There’s open-source software, open-source pharma research, and open-source beer. Now, there are open-source seeds, too. Breeders from Göttingen University in Germany and Dottenfelderhof agricultural school in Bad Vilbel, Germany, have released tomato and wheat varieties under an open-source license. Their move follows similar schemes for sharing plant material in India and the United States, but is the first that provides legal protection for the open-source status of future descendants of plant varieties.
The idea behind the open-source license is that scientists and breeders can experiment with seeds—and improve them—unimpeded by legal restrictions. The license “says that you can use the seed in multiple ways but you are not allowed to put a plant variety protection or patent on this seed and all the successive developments of this seed,” says agricultural scientist Johannes Kotschi, who helped write the license last year. Kotschi manages OpenSourceSeeds for the nonprofit Agrecol in Marburg, Germany, which announced the tomato and wheat licensing in Berlin in late April.
Since then, university, nonprofit, and organic breeders have expressed interest in issuing open-source licenses for their hop, potato, and tomato varieties, Kotschi says. Many have also requested the open-source tomato seeds, he adds. People have been breeding plants in search of desirable features, such as drought- and pest-resistance, for millennia. But until 1930, when the United States began applying patent law to plants, there was little a breeder could do to assert ownership over a new variety.
Since then, a flurry of protections, including patents and a special intellectual property system for crops called “plant variety protection,” has begun to block the way for researchers trying to breed new varieties, open-source advocates say. Developing the famous Golden Rice, for example, required so-called humanitarian exemptions to plant patents.

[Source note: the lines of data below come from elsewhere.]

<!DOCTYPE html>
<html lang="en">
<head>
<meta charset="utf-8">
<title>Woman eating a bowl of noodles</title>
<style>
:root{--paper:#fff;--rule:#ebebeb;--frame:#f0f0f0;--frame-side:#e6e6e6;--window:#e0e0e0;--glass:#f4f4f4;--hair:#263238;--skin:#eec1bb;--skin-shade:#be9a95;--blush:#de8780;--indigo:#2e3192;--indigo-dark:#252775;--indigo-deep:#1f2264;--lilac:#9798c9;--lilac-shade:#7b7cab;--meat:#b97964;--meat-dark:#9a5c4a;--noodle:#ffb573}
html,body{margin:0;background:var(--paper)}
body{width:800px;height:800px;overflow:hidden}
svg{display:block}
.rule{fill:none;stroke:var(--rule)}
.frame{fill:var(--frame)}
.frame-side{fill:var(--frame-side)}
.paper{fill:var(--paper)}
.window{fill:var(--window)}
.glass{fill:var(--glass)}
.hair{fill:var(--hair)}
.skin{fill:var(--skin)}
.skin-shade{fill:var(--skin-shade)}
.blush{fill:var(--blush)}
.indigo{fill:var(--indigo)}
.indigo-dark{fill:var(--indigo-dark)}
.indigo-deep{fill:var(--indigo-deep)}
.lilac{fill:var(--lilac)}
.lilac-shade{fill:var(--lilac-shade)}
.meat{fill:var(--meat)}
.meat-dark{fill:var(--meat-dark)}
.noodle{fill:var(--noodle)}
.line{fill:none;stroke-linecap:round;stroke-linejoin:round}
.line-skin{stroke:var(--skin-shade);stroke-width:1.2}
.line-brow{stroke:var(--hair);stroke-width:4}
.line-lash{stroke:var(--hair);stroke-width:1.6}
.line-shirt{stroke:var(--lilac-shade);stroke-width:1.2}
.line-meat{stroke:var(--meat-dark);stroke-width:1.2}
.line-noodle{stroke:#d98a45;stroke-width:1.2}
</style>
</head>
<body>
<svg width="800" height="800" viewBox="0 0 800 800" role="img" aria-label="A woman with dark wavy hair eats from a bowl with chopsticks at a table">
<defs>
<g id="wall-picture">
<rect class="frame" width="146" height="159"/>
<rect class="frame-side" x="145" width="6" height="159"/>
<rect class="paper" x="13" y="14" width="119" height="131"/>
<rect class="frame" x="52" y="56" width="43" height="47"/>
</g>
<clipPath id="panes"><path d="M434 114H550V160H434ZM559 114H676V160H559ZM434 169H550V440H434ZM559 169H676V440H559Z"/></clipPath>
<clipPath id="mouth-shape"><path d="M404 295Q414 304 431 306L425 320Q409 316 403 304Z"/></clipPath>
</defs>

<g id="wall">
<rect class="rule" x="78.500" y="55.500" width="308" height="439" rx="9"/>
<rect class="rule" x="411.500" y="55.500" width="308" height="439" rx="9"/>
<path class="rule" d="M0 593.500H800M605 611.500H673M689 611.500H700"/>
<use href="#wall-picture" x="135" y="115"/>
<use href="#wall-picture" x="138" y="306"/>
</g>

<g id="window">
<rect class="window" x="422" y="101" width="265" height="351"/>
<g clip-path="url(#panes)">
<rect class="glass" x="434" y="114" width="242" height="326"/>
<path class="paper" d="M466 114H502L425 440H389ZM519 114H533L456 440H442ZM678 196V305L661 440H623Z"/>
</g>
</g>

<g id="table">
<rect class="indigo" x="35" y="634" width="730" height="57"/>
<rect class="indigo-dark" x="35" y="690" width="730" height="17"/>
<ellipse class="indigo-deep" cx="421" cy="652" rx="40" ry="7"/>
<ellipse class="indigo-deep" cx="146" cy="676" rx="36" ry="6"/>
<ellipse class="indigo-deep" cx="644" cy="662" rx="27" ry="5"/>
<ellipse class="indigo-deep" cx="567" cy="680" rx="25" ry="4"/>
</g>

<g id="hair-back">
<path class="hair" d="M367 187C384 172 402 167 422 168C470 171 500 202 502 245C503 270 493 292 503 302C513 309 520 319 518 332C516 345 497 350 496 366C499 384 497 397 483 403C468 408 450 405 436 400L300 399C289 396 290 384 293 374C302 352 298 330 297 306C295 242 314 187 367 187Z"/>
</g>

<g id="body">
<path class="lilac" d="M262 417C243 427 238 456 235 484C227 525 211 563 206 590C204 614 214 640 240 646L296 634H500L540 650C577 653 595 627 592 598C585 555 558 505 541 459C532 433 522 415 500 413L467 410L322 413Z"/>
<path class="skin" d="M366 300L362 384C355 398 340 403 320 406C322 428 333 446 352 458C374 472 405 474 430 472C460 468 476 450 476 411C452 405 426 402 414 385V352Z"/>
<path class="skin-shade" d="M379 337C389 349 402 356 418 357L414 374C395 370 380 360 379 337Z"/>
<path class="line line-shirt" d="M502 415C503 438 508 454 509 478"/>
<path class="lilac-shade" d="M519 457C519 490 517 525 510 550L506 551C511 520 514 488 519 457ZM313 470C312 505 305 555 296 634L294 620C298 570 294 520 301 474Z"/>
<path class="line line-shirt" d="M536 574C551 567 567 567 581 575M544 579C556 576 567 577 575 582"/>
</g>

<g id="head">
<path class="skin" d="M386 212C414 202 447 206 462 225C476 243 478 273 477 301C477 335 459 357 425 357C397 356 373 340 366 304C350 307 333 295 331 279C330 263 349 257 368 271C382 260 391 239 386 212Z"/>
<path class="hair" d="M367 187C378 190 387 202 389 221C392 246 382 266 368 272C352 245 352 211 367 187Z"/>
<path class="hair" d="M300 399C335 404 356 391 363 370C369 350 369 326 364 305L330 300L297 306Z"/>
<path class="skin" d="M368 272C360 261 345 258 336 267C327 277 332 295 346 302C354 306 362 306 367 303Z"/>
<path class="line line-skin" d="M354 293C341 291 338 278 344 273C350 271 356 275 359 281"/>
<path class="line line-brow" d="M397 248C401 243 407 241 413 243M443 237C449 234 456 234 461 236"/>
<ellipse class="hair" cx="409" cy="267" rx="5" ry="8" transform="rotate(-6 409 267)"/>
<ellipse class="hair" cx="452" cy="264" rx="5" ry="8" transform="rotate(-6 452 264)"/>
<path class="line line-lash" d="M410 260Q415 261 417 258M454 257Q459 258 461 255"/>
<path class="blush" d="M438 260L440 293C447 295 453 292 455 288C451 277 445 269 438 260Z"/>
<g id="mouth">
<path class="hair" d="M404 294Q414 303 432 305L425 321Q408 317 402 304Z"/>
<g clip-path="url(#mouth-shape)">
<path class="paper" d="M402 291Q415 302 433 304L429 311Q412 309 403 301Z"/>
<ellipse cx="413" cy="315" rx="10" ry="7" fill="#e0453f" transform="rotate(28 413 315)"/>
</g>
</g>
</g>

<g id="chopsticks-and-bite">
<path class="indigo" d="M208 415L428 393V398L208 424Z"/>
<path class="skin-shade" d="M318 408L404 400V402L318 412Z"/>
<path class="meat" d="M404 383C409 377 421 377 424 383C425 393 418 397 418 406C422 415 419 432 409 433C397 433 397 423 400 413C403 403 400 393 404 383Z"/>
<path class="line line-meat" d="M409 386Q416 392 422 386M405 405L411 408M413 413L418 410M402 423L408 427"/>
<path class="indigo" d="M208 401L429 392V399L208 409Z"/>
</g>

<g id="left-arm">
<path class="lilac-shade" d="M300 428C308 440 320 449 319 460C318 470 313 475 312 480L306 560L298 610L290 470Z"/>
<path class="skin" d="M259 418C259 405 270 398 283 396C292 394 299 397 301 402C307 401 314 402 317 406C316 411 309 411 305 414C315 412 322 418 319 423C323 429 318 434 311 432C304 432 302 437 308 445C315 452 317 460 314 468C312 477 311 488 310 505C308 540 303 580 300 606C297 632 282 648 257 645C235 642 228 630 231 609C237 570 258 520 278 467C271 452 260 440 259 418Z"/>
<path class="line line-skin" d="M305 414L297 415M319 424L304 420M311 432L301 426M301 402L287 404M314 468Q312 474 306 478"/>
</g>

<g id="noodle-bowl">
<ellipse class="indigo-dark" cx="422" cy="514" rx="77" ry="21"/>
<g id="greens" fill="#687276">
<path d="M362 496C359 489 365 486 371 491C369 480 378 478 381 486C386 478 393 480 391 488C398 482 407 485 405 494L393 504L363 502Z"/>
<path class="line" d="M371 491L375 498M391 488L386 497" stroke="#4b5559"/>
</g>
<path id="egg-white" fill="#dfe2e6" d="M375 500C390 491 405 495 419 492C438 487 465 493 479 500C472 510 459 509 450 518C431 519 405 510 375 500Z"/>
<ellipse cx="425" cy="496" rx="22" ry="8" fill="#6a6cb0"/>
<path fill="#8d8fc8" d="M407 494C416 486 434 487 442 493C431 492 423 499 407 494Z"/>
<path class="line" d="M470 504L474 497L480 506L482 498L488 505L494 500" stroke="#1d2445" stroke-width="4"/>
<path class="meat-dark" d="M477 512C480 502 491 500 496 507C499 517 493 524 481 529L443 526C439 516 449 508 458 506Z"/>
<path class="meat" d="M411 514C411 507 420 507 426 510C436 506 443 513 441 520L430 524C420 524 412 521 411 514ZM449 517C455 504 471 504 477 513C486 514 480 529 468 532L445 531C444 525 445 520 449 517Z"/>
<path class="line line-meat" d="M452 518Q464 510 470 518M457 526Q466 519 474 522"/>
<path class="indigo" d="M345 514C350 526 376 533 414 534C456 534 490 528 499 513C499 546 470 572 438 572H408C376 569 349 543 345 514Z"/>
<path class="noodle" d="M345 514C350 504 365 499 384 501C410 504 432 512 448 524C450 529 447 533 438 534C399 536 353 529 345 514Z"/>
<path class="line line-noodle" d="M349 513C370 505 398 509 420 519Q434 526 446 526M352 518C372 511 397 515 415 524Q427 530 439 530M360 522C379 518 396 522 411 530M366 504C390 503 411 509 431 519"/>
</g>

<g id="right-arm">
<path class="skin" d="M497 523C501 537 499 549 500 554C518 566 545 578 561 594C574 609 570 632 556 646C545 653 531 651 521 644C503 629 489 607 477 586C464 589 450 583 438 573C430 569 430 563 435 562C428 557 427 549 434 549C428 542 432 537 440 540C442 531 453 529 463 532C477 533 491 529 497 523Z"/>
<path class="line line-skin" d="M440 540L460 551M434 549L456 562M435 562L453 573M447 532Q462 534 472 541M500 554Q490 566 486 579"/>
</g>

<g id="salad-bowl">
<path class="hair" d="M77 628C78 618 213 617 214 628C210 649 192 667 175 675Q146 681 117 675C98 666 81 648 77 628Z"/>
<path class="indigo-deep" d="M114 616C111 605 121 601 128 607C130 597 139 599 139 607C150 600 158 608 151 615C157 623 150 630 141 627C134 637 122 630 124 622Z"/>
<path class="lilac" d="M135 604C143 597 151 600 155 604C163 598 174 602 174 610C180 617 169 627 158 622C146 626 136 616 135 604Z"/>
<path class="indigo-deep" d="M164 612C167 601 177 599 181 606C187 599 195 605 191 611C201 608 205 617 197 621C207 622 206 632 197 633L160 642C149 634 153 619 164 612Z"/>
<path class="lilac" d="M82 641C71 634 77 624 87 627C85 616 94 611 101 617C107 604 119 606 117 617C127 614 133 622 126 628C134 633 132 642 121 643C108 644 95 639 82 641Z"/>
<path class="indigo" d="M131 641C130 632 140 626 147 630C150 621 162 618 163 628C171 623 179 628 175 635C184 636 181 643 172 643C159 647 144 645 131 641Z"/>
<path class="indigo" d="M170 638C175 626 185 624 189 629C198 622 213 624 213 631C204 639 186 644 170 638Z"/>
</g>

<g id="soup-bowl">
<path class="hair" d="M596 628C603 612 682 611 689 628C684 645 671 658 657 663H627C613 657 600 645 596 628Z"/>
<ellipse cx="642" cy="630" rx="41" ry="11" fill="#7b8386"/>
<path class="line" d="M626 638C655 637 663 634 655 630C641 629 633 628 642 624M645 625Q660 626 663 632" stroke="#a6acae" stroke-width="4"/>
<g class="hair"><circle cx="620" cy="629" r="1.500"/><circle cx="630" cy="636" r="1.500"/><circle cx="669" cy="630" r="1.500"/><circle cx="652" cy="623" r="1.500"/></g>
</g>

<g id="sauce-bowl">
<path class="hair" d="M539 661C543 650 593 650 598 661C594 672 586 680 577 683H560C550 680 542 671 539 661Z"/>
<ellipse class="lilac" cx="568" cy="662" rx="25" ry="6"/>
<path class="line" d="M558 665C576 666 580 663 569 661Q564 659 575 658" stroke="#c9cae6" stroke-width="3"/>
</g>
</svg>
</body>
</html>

As a result of mergers, plant intellectual property is in the hands of a shrinking number of companies.
International agreements on plant variety protection include a so-called breeder’s exception that allows for research—but breeders who use it to develop a new commercial variety have to pay royalties to the owner of the protected variety. And patents are even more restrictive, says Niels Louwaars, director of Plantum, a plant breeder’s association in Gouda, the Netherlands: “When one trait in a plant is patented, you are in principle not allowed under the research exemption to use such materials for further breeding,” he says.
The recent German licensing action circumvents those problems. Anyone can use the varieties, so long as they do not prevent others from conducting research on derivatives; all of the plant’s future descendants are also in a “commons.”
An allied U.S. group called the Open Source Seed Initiative (OSSI) tried for several years to write a similar binding license but concluded in 2014 that it was too unwieldy to gain widespread acceptance among breeders and seed companies, says plant geneticist and OSSI Executive Director Claire Luby of the University of Wisconsin in Madison. Because patents play a bigger role in plant intellectual property in the United States, breeders are more hemmed in than in Europe. Instead, OSSI now encourages supporters to make and follow a “pledge” to keep new varieties and derivatives open.
Organic seed company Fruition Seeds in Naples, New York, has taken a carrot population Luby and colleagues put into the commons and begun breeding it to create a sexually reproducing variety, Luby says. Luby has also sent out open-pledged carrot seeds to university researchers over the last couple years.
There’s a similar development in India, where agriculture scientist GV Ramanjaneyulu of the Centre for Sustainable Agriculture in Hyderabad has organized an open-source network that has bred and shared eight varieties of rice, wheat, and pulses. That may seem superfluous, because Indian law does not recognize patents on plants or plant traits at all. But a much-debated seed law pending since 2004 could change that. “We are trying to prepare for the future,” Ramanjaneyulu says. “Conditions should be much simpler and easier for sharing.”
But Louwaars cautions that a complete shift to an open-source system would harm innovation. Commercial breeders, the main producers of economically important new crop varieties, can’t use open-source seeds because they would not be able to claim royalties for any varieties they develop from them. If too many seeds were in the open source–only commons, they would be “killing the business model,” Louwaars says. Many universities would also lose out if they could no longer charge royalties for plant traits or breeding tools.
How much of an impact the various sharing systems have remains to be seen. For now, it’s best to experiment with them in different legal systems, Ramanjaneyulu says: “Let each nation decide, and let’s learn from each other.”